On the space station in Samantha Harvey’s novel Orbital, there is a political crisis over who can use the bathrooms. While the astronauts and cosmonauts might share sleeping quarters, they refuse to pee together. Toilet doors have national plaques. Of the six people on-board, this segregation, which is orchestrated by governments on earth, becomes a source of amusement. Shaun, an American, says “I’m going to take a national pee,” while Roman announces, “Guys, I’m going to go and do one for Russia.”
The scene offers comic relief for what is otherwise a sober meditation on climate catastrophe and existence. Although the novel follows the course of a single day, because we are in space, time is elastic. For the characters, mundane activities are essential for sustaining life. They marvel at objects. “Screwdrivers and spanners and scissors and pencils are drifting here and there about their heads and shoulders, a pair of tweezers breaks loose and sails towards the air vents.”
The inner lives of the characters are less important than what they see. Their view of earth is so novel, and spectacular, that the routine of the sunrise, the glimpse of the Antarctic, and the great blue of the Pacific Ocean dwarfs the need for reflection. Over and over, they seem to say, simply, look at this.
One analogue for the novel is not literary, but cinematic. It has the tenor of Terrence Malick’s late work, The Tree of Life and To the Wonder, where a collage of imagery scuppers any need for plot. On encountering an image, say, of “star-scudded clouds”, another image arrives of “clouds rippling in tides”. There are many, many images of clouds. The way they shift, blur, break. The way they obscure a full view of the earth. Harvey appears drawn to them as clear markers of the climate. “It’s not so much that the earth is one thing and the weather another, but that they’re the same.”

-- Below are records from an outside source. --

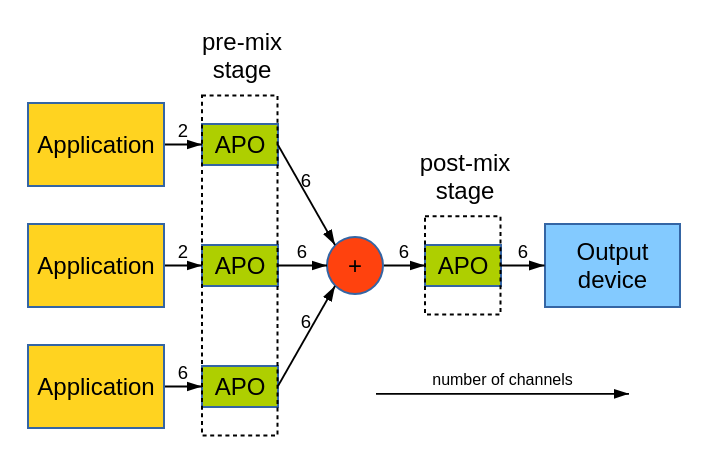
<!DOCTYPE html>
<html lang="en">
<head>
<meta charset="utf-8">
<title>Audio processing stages</title>
<style>
:root {
  --paper: #ffffff;
  --ink: #000000;
  --outline: #3465a4;
  --application: #ffd320;
  --apo: #aecf00;
  --mixer: #ff420e;
  --device: #83caff;
}
* { box-sizing: border-box; }
html, body { margin: 0; overflow: hidden; background: var(--paper); }
.diagram {
  position: relative;
  width: 709px;
  height: 464px;
  overflow: hidden;
  background: var(--paper);
  color: var(--ink);
  font: 24px/28px "Liberation Sans", Arial, sans-serif;
  text-align: center;
}
.node {
  position: absolute;
  display: flex;
  align-items: center;
  justify-content: center;
  border: 2px solid var(--outline);
}
.application { left: 27px; width: 138px; height: 85px; background: var(--application); }
.apo { left: 201px; width: 78px; height: 43px; background: var(--apo); }
.apo.post { left: 424px; }
.mixer { left: 326px; top: 236px; width: 58px; height: 59px; border-radius: 50%; background: var(--mixer); }
.device { left: 544px; top: 223px; width: 137px; height: 85px; background: var(--device); }
.row-1.application { top: 102px; }
.row-2.application { top: 223px; }
.row-3.application { top: 344px; }
.row-1.apo { top: 123px; }
.row-2.apo { top: 244px; }
.row-3.apo { top: 365px; }
.stage-title { position: absolute; width: 120px; }
.stage-title.pre { left: 182px; top: 28px; }
.stage-title.post { left: 405px; top: 149px; }
.channels { position: absolute; width: 20px; font-size: 18.5px; line-height: 20px; }
.legend { position: absolute; left: 402px; top: 370px; width: 201px; font-size: 16px; line-height: 20px; white-space: nowrap; }
.connectors { position: absolute; left: 0; top: 0; }
.connectors .link { stroke: var(--ink); stroke-width: 1.8; }
.connectors .frame { fill: none; stroke: var(--ink); stroke-width: 2; stroke-dasharray: 4 3.6; }
</style>
</head>
<body>
<main class="diagram">
  <div class="stage-title pre">pre-mix<br>stage</div>
  <div class="stage-title post">post-mix<br>stage</div>

  <div class="node application row-1">Application</div>
  <div class="node application row-2">Application</div>
  <div class="node application row-3">Application</div>

  <div class="node apo row-1">APO</div>
  <div class="node apo row-2">APO</div>
  <div class="node apo row-3">APO</div>

  <div class="node mixer">+</div>
  <div class="node apo post row-2">APO</div>
  <div class="node device">Output<br>device</div>

  <svg class="connectors" width="709" height="464" viewBox="0 0 709 464" aria-hidden="true">
    <defs>
      <marker id="arrowhead" markerUnits="userSpaceOnUse" markerWidth="16" markerHeight="11" refX="15.5" refY="5.5" orient="auto">
        <polygon points="0,0.5 15.5,5.5 0,10.5"/>
      </marker>
    </defs>
    <rect class="frame" x="202" y="95.5" width="75.5" height="340"/>
    <rect class="frame" x="425" y="216.3" width="75.5" height="98.2"/>
    <g class="link" marker-end="url(#arrowhead)">
      <line x1="165" y1="144.5" x2="202" y2="144.5" marker-end="url(#arrowhead)"/>
      <line x1="165" y1="265.5" x2="202" y2="265.5" marker-end="url(#arrowhead)"/>
      <line x1="165" y1="386.5" x2="202" y2="386.5" marker-end="url(#arrowhead)"/>
      <line x1="278" y1="145" x2="335" y2="245" marker-end="url(#arrowhead)"/>
      <line x1="278" y1="265.5" x2="327" y2="265.5" marker-end="url(#arrowhead)"/>
      <line x1="278" y1="386" x2="335" y2="286" marker-end="url(#arrowhead)"/>
      <line x1="384" y1="265.5" x2="425" y2="265.5" marker-end="url(#arrowhead)"/>
      <line x1="501" y1="265.5" x2="544.5" y2="265.5" marker-end="url(#arrowhead)"/>
      <line x1="376" y1="393.8" x2="629" y2="393.8" marker-end="url(#arrowhead)"/>
    </g>
  </svg>

  <span class="channels" style="left:173px;top:121px">2</span>
  <span class="channels" style="left:173px;top:242px">2</span>
  <span class="channels" style="left:173px;top:363px">6</span>
  <span class="channels" style="left:296px;top:171px">6</span>
  <span class="channels" style="left:292px;top:242px">6</span>
  <span class="channels" style="left:296px;top:312px">6</span>
  <span class="channels" style="left:394px;top:242px">6</span>
  <span class="channels" style="left:513px;top:242px">6</span>
  <div class="legend">number of channels</div>
</main>
</body>
</html>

Just as in Harvey’s earlier novels, she is interested in particular modes of attention. How do we see the natural world? What is the cost of our view? Whether we choose to nurture the earth or let it fail, we must know it bears witness to our choice. Orbital is not only a timely meditation but an essential one. Her best novel to date.